There are several reasons I did not know what was meant: 1. This is not an answer to a blatantly obvious request for malicious security cracking information. It's helpful information for people who have screwed up their system administration tasks and need help. 2. This information is very rarely useful to malicious security crackers. 3. There are trivially simple ways to avoid having this problem, which were mentioned in the article. 4. There are ways to guard against misuse of this information. 5. This information is far from secret, anyway. 6. I do not actually visit the question forums much these days. I find I'm able to help more people more quickly on several mailing lists than I am wasting my time on the forum here. 7. There are much easier, and more widely known, ways to gain the same level of access to the system -- such as booting off a LiveCD. 8. Once you're doing things like changing someone's root password, you might as well just pull the hard drive and connect it to a separate computer. You probably don't want to get caught in the middle of doing this at the system in question, anyway. 9. The bad guys already know -- so shouldn't you know about it, too? Obscurity is not security. 10. I do not tend to assume people are stupid, which is what is needed to think this article presents some kind of security risk. edits: I keep thinking of more reasons that's an asinine, lame accusation about the character of this article.

ancient.drive
ancient.drive

my teacher used to say the only secure system is one that is not connected and under lock and key.

seanferd
seanferd

And yes, at least on one occasion, I have seen the author of an article lambasted by one or two community members. The way I look at it, articles are one thing, but giving a computer thief or malicious cracker step-by-step instructions in the forum is another game entirely. (And yes, I know many people asking probably are fully legitimate in their quest for such information.) But for the malicious types, who can somehow manage to sign up to post at TR, yet are fully incapable of using a search engine or even reading the existing articles at this site, it is apparently a showstopper if one simply does not answer their questions. Then there is also the aspect that the TR PTB have allowed such articles, but the Community has chosen not to answer such questions. This is easier overall than attempting to vet all such questions and any answers given. It also avoid building a culture that includes idiot crackers in the forum. Anyhoo, that's my take on it.

Neon Samurai
Neon Samurai

A boot partition is usually around 256 meg; put it on an SD if your notebook has an SD slot you don't use frequently. Based on my knowledge of LVM, I'm guessing that your hard disk encryption app exists in the boot loader/boot partition area. When the SD is plugged in, BIOS trips the boot process and you enter your HDD encryption password.
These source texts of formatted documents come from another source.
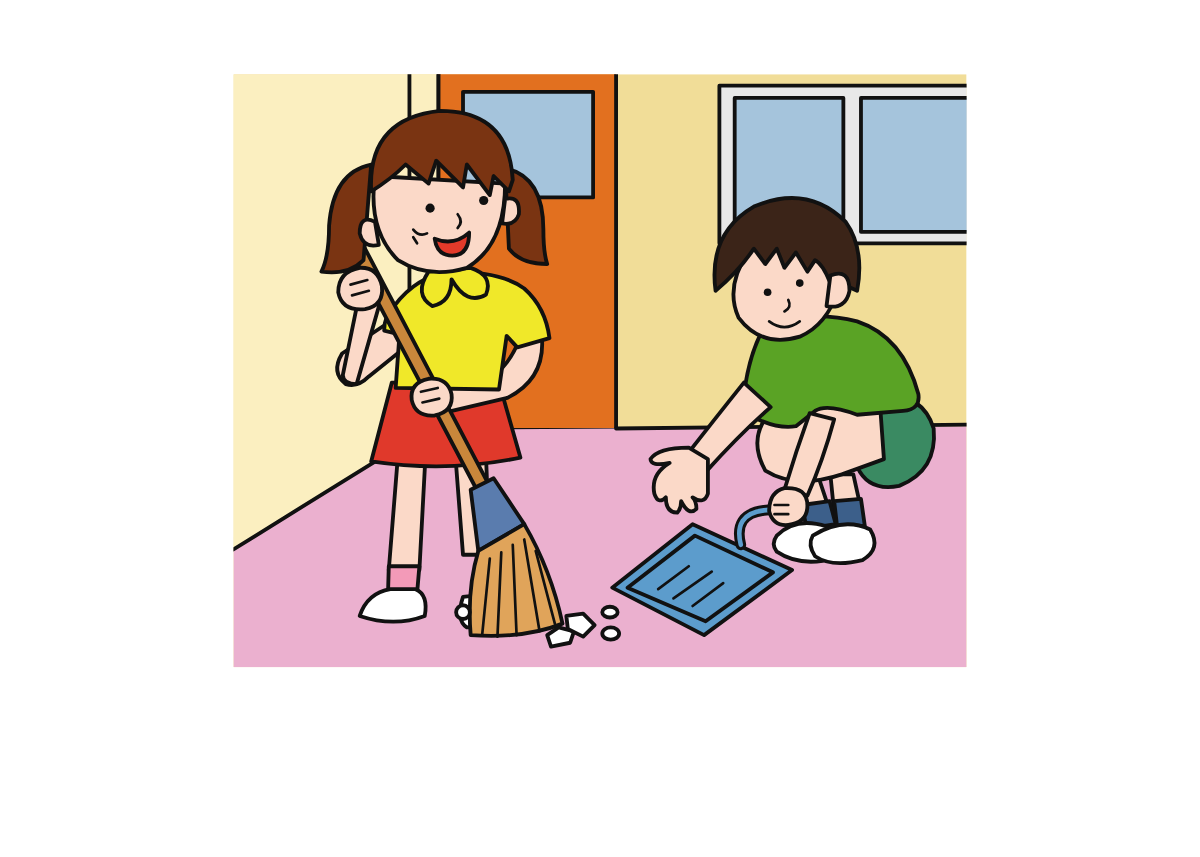
<!DOCTYPE html>
<html lang="en">
<head>
<meta charset="utf-8">
<title>Sweeping the Floor Together</title>
<link href="https://fonts.googleapis.com/css2?family=Nunito&display=swap" rel="stylesheet">
<style>
:root{
  --page:#ffffff;
  --ink:#111111;
  --wall-side:#fbefc0;
  --wall-back:#f1dd98;
  --door:#e2701f;
  --glass:#a5c4dc;
  --frame:#e8e8e8;
  --floor:#ebb0cf;
  --skin:#fbd9c8;
  --hair-girl:#7a3412;
  --hair-boy:#3b2418;
  --shirt-girl:#f0e829;
  --skirt:#e0392b;
  --sock-girl:#f39ab8;
  --shirt-boy:#5aa325;
  --shorts-boy:#3a8a62;
  --sock-boy:#3c5f8a;
  --broom-stick:#c9873b;
  --broom-cap:#5a7cae;
  --bristles:#e0a45a;
  --pan:#5c9ccc;
  --mouth:#e23a2a;
  --shoe:#ffffff;
}
html,body{margin:0;padding:0;width:1200px;height:857px;overflow:hidden;background:var(--page);font-family:"Nunito",sans-serif}
svg{display:block}
.line{stroke:var(--ink);stroke-width:5;stroke-linejoin:round;stroke-linecap:round}
.thin{stroke:var(--ink);stroke-width:3.5;stroke-linecap:round;fill:none}
</style>
</head>
<body>
<svg width="1200" height="857" viewBox="0 0 1568 1120" preserveAspectRatio="none" role="img" aria-label="A girl sweeps dirt with a broom while a boy crouches with a dustpan">
  <defs>
    <clipPath id="room-clip"><rect x="305" y="97" width="958" height="775"/></clipPath>
  </defs>

  <g id="room" clip-path="url(#room-clip)">
    <rect x="305" y="97" width="958" height="775" fill="var(--wall-back)"/>
    <polygon points="305,97 535,97 535,595 305,718" fill="var(--wall-side)"/>
    <rect x="535" y="90" width="38" height="477" fill="var(--wall-side)" class="line"/>
    <rect x="573" y="90" width="232" height="472" fill="var(--door)" class="line"/>
    <rect x="605" y="120" width="170" height="138" fill="var(--glass)" class="line"/>
    <g id="window">
      <rect x="940" y="112" width="340" height="206" fill="var(--frame)" class="line"/>
      <rect x="960" y="128" width="142" height="175" fill="var(--glass)" class="line"/>
      <rect x="1125" y="128" width="150" height="175" fill="var(--glass)" class="line"/>
    </g>
    <polygon points="305,718 500,597 535,562 1263,557 1263,872 305,872" fill="var(--floor)"/>
    <path class="line" fill="none" d="M305 718 L500 597 M805 560 L1263 555"/>
  </g>

  <g id="boy">
    <path class="line" fill="var(--shorts-boy)" d="M1140 515 q65 -5 80 45 q5 55 -45 75 q-40 8 -55 -25 z"/>
    <path class="line" fill="var(--skin)" d="M1085 620 l30 0 l10 45 l-35 5 z"/>
    <path class="line" fill="var(--skin)" d="M1040 625 l30 0 l15 45 l-35 5 z"/>
    <path class="line" fill="var(--sock-boy)" d="M1048 660 l36 -5 l8 30 l-38 6 z"/>
    <path class="line" fill="var(--sock-boy)" d="M1090 655 l35 -3 l5 35 l-36 3 z"/>
    <path class="line" fill="var(--skin)" d="M1150 530 q-90 -25 -140 5 q-35 35 -10 80 q40 25 100 5 l55 -20 z"/>
    <path class="line" fill="var(--shoe)" d="M1015 700 q25 -25 65 -12 q15 25 -5 45 q-35 5 -60 -12 q-8 -10 0 -21 z"/>
    <path class="line" fill="var(--shoe)" d="M1062 700 q40 -25 75 -8 q15 25 -10 40 q-40 10 -62 -5 q-10 -15 -3 -27 z"/>
    <path class="line" fill="var(--shirt-boy)" d="M1000 425 q60 -20 120 -5 q60 20 80 95 q3 20 -20 22 l-60 5 q-40 -15 -55 -5 l-25 20 q-30 5 -70 -20 q5 -70 30 -112 z"/>
    <path class="line" fill="var(--skin)" d="M985 320 q-40 50 -20 95 q30 40 80 25 q35 -15 50 -60 q5 -45 -30 -70 z"/>
    <path class="line" fill="var(--hair-boy)" d="M935 380 q-10 -75 50 -110 q70 -30 120 20 q25 35 15 90 q-20 -10 -35 -10 q-10 -25 -20 -30 l-10 15 l-15 -25 l-15 20 l-10 -25 l-15 20 l-15 -20 q-20 30 -50 55 z"/>
    <path class="line" fill="var(--skin)" d="M1085 360 q25 -10 25 20 q-5 25 -30 20 z"/>
    <circle cx="1003" cy="382" r="5" fill="var(--ink)"/>
    <circle cx="1045" cy="370" r="5" fill="var(--ink)"/>
    <path class="thin" d="M1030 392 q5 10 -5 15 M1005 420 q20 15 40 0"/>
  </g>

  <g id="dustpan">
    <polygon class="line" fill="var(--pan)" points="800,768 905,685 1035,745 920,830"/>
    <polygon class="line" fill="var(--pan)" points="820,768 908,700 1010,748 922,812"/>
    <path class="thin" d="M860 770 l40 -30 M880 782 l50 -35 M905 792 l40 -30"/>
    <path fill="none" stroke="var(--ink)" stroke-width="14" stroke-linecap="round" d="M968 712 q-10 -40 30 -45 l20 -2"/>
    <path fill="none" stroke="var(--pan)" stroke-width="6" stroke-linecap="round" d="M968 712 q-10 -40 30 -45 l20 -2"/>
  </g>

  <g id="boy-arms">
    <path class="line" fill="var(--skin)" d="M972 500 l35 32 q-40 35 -85 85 l-25 -22 q35 -45 75 -95 z"/>
    <path class="line" fill="var(--skin)" d="M900 585 q-40 0 -50 15 q0 10 25 5 q-25 15 -20 40 q5 15 15 5 q0 20 15 20 q5 -5 5 -15 q10 20 20 10 q0 -10 -5 -15 q15 10 20 -5 q0 -30 0 -45 z"/>
    <path class="line" fill="var(--skin)" d="M1058 540 l32 8 q-15 55 -35 100 l-30 -8 q15 -50 33 -100 z"/>
    <path class="line" fill="var(--skin)" d="M1025 638 q-20 5 -20 30 q5 20 25 18 q25 -3 25 -25 q0 -25 -30 -23 z"/>
    <path class="thin" d="M1012 660 l18 0 M1012 672 l18 0"/>
  </g>

  <g id="girl">
    <path class="line" fill="var(--skin)" d="M520 595 l-12 150 l40 0 l8 -150 z"/>
    <path class="line" fill="var(--skin)" d="M595 595 l10 130 l35 0 l-5 -130 z"/>
    <path class="line" fill="var(--sock-girl)" d="M508 740 l40 0 l-3 35 l-38 0 z"/>
    <path class="line" fill="var(--shoe)" d="M510 770 q-30 5 -40 35 q45 15 85 0 q5 -28 -12 -35 z"/>
    <path class="line" fill="var(--shoe)" d="M605 780 q30 -5 40 15 q0 25 -35 25 q-15 -10 -5 -40 z"/>
    <path class="line" fill="var(--skirt)" d="M512 500 l140 0 l28 98 q-95 20 -195 5 z"/>
    <path class="line" fill="var(--skin)" d="M522 412 l-75 50 q-15 25 5 40 q15 5 30 -10 l50 -40 z"/>
    <path class="line" fill="var(--skin)" d="M448 490 q0 12 18 12 l32 -112 l-28 -8 z"/>
    <path class="line" fill="var(--skin)" d="M680 440 l28 0 q5 55 -45 80 l-85 20 l-5 -30 l75 -22 q20 -15 32 -48 z"/>
    <path class="line" fill="var(--shirt-girl)" d="M515 400 q30 -40 75 -45 q65 0 95 22 q28 25 33 65 l-42 12 l-14 -15 l-10 70 l-135 -2 l5 -70 l-20 -5 q0 -20 13 -32 z"/>
    <path class="line" fill="var(--shirt-girl)" d="M560 355 q-20 30 5 45 q25 -5 25 -35 q20 35 45 20 q10 -25 -20 -35 z"/>
    <path class="line" fill="var(--broom-stick)" d="M450 312 l16 -8 l173 330 l-15 8 z"/>
    <path class="line" fill="var(--skin)" d="M470 350 q-28 5 -28 32 q5 25 35 22 q25 -5 22 -30 q-5 -25 -29 -24 z"/>
    <path class="thin" d="M458 372 l22 -6 M460 386 l22 -6"/>
    <path class="line" fill="var(--skin)" d="M560 495 q-25 5 -22 28 q5 22 30 20 q25 -5 22 -28 q-5 -22 -30 -20 z"/>
    <path class="thin" d="M550 512 l22 -5 M552 526 l22 -5"/>
    <path class="line" fill="var(--broom-cap)" d="M615 640 l30 -15 l40 60 l-60 35 z"/>
    <path class="line" fill="var(--bristles)" d="M625 720 l60 -35 q35 60 50 130 q-50 20 -120 15 q-5 -60 10 -110 z"/>
    <path class="thin" d="M640 730 l-10 100 M655 722 l-5 110 M670 712 l5 118 M685 705 l20 120 M700 720 l25 95"/>
    <path class="line" fill="var(--hair-girl)" d="M485 215 q-50 10 -55 80 q0 40 -10 60 q35 5 55 -15 z"/>
    <path class="line" fill="var(--hair-girl)" d="M660 220 q50 10 50 80 q0 30 5 45 q-35 0 -50 -20 z"/>
    <path class="line" fill="var(--skin)" d="M490 230 q-10 70 30 110 q40 25 90 10 q50 -30 50 -110 z"/>
    <path class="line" fill="var(--hair-girl)" d="M485 250 q-5 -95 90 -105 q90 0 95 90 l-5 15 l-20 -20 l-5 25 l-30 -40 l-5 30 l-35 -35 l-10 30 l-30 -25 q-20 20 -45 35 z"/>
    <path class="line" fill="var(--skin)" d="M490 290 q-20 -10 -20 15 q5 20 25 15 z"/>
    <path class="line" fill="var(--skin)" d="M660 260 q20 -5 18 20 q-5 15 -22 12 z"/>
    <circle cx="562" cy="272" r="6" fill="var(--ink)"/>
    <circle cx="632" cy="262" r="6" fill="var(--ink)"/>
    <path class="thin" d="M598 280 q8 10 0 18 M540 300 q8 10 18 5 M540 310 l5 8"/>
    <path class="line" fill="var(--mouth)" d="M568 312 q25 10 45 -8 q0 30 -22 30 q-20 0 -23 -22 z"/>
  </g>

  <g id="dirt" fill="var(--shoe)" class="line">
    <circle cx="605" cy="800" r="9"/>
    <path d="M715 830 l15 -10 l20 5 l-5 15 l-25 5 z"/>
    <path d="M740 805 l22 -3 l15 15 l-15 15 l-20 -10 z"/>
    <ellipse cx="798" cy="828" rx="11" ry="8"/>
    <ellipse cx="797" cy="800" rx="10" ry="7"/>
  </g>
</svg>
</body>
</html>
When the SD is not plugged in (ie. in your pocket, with your keys, somewhere secure), the BIOS won't even find a boot loader to trigger let alone have the software to decrypt your HDD. (This negates Evil Maid type attacks provided you don't leave your SD or notebook with booted SD unattended)

apotheon
apotheon

One approach is to use full volume encryption on the computer -- something you should probably do with a laptop you take on business trips and vacations, anyway. If you need a password to access the filesystem where the root password is stored, nobody can change the root password (even in Single User mode) without the encrypted filesystem's password.